- Task to complete
Please find the lines in the entries below that contain the word "stoneColour", and copy each one.

=======

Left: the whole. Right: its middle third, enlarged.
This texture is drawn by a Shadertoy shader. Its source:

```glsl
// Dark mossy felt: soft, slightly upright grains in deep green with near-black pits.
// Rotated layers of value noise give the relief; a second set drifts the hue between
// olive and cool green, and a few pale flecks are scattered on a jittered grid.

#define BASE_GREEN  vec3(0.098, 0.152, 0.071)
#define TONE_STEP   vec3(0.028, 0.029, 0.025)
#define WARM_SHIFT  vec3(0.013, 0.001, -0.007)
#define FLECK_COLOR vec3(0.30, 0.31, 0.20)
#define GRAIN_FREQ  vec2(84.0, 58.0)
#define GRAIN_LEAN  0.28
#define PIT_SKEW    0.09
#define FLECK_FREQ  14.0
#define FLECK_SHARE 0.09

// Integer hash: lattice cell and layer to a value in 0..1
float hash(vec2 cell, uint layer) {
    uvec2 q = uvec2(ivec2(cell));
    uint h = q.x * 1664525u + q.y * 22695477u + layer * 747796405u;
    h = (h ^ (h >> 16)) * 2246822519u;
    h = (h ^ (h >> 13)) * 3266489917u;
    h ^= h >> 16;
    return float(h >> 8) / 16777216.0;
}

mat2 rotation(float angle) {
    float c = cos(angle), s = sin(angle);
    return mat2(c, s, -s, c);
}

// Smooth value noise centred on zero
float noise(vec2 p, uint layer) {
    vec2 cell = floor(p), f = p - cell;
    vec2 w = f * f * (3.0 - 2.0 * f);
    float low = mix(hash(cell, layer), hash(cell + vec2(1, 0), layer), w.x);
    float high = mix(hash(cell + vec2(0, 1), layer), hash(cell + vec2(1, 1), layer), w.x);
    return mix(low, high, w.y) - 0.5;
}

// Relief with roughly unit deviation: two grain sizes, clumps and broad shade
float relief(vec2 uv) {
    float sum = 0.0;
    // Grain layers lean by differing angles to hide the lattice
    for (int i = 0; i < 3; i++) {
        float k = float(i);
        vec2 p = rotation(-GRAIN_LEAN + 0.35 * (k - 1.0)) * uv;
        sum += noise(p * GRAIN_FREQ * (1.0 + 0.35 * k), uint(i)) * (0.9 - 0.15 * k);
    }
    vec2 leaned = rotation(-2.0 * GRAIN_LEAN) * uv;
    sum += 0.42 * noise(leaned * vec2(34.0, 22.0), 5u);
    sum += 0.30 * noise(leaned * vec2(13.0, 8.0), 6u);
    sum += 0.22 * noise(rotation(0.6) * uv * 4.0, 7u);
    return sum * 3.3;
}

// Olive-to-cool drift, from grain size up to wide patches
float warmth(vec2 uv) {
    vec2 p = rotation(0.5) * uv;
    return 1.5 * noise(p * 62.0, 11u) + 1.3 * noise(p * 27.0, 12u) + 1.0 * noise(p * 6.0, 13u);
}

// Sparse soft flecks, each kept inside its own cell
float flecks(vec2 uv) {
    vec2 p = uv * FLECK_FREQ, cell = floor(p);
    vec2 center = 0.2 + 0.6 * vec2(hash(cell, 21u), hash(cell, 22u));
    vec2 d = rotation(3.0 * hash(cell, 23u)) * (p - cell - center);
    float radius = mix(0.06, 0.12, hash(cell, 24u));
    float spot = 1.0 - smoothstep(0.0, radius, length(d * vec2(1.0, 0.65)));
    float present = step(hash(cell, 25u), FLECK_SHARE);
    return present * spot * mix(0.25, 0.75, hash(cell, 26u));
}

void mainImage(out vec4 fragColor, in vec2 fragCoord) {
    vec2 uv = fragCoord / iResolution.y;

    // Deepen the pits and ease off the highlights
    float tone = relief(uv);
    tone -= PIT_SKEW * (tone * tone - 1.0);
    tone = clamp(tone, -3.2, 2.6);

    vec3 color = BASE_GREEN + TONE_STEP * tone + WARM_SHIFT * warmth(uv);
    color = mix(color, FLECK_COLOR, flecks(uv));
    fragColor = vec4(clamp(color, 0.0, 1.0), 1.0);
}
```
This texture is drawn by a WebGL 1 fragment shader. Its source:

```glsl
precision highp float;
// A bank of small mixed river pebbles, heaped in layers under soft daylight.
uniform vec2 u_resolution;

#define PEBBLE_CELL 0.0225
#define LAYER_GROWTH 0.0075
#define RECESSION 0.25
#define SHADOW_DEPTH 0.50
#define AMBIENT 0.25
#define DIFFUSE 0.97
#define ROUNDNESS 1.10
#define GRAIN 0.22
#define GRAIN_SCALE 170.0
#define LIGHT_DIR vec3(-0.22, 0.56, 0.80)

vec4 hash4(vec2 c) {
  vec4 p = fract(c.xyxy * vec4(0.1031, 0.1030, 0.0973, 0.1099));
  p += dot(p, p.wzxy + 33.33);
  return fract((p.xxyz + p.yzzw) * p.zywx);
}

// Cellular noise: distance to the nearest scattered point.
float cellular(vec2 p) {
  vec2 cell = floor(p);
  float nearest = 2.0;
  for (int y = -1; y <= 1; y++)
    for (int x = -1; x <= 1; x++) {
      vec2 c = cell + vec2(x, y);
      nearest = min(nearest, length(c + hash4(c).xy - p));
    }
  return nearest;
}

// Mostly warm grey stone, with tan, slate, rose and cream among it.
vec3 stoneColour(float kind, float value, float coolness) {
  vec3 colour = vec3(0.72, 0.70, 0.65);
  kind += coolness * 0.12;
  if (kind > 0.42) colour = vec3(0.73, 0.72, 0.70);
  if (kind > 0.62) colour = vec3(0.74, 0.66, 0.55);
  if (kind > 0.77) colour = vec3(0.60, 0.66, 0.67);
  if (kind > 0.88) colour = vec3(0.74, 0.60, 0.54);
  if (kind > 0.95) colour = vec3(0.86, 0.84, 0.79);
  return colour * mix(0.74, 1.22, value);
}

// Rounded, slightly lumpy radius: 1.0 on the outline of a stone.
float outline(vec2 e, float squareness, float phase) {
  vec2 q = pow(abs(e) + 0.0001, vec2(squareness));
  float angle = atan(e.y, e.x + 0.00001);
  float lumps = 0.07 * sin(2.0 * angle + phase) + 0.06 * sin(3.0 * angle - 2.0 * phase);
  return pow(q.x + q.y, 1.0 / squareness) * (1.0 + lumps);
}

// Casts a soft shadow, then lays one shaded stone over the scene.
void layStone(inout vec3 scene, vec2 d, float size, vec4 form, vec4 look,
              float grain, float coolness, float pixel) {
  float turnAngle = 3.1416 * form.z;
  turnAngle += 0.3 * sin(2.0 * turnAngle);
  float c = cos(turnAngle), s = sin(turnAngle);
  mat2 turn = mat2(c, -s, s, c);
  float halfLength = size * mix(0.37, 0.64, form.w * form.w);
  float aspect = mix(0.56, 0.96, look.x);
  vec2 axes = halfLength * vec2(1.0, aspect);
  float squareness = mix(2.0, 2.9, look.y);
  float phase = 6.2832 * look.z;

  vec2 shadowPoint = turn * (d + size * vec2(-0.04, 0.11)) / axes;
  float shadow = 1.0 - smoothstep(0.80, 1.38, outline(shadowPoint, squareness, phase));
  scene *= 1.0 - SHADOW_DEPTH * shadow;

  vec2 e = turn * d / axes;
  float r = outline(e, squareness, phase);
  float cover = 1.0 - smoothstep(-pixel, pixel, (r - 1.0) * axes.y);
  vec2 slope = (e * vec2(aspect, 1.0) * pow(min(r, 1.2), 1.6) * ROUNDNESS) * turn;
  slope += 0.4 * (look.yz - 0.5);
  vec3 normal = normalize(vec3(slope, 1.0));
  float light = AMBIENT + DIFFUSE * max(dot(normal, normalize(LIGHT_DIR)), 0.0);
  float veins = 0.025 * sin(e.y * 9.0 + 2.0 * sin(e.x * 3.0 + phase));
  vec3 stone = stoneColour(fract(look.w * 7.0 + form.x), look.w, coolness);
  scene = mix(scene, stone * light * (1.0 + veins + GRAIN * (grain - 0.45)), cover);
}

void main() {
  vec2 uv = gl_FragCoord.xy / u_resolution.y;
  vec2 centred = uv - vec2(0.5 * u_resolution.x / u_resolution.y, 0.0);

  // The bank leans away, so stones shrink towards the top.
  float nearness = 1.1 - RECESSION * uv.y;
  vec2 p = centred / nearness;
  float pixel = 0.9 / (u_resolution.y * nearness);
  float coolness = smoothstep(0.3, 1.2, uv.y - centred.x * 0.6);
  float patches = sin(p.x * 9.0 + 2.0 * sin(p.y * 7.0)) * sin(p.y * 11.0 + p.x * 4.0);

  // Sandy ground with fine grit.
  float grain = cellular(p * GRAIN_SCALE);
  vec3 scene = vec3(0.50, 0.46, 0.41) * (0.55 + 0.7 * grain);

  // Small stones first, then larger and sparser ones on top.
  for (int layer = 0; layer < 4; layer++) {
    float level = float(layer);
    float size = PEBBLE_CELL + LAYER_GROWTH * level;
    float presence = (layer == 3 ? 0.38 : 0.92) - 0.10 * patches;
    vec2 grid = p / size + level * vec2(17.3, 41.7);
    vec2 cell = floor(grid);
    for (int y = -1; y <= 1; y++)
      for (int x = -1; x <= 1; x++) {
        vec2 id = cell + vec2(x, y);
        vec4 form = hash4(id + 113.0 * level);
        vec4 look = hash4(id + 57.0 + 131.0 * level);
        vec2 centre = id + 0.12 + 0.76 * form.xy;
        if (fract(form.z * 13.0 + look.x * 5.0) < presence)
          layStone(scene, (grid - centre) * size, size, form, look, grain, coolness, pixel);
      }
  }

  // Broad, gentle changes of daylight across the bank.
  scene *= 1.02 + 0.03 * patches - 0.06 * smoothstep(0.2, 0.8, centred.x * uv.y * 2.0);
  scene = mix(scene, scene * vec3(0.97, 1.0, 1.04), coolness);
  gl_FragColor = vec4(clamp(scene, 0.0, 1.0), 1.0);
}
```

=======

- Written solution
vec3 stoneColour(float kind, float value, float coolness) {
  vec3 stone = stoneColour(fract(look.w * 7.0 + form.x), look.w, coolness);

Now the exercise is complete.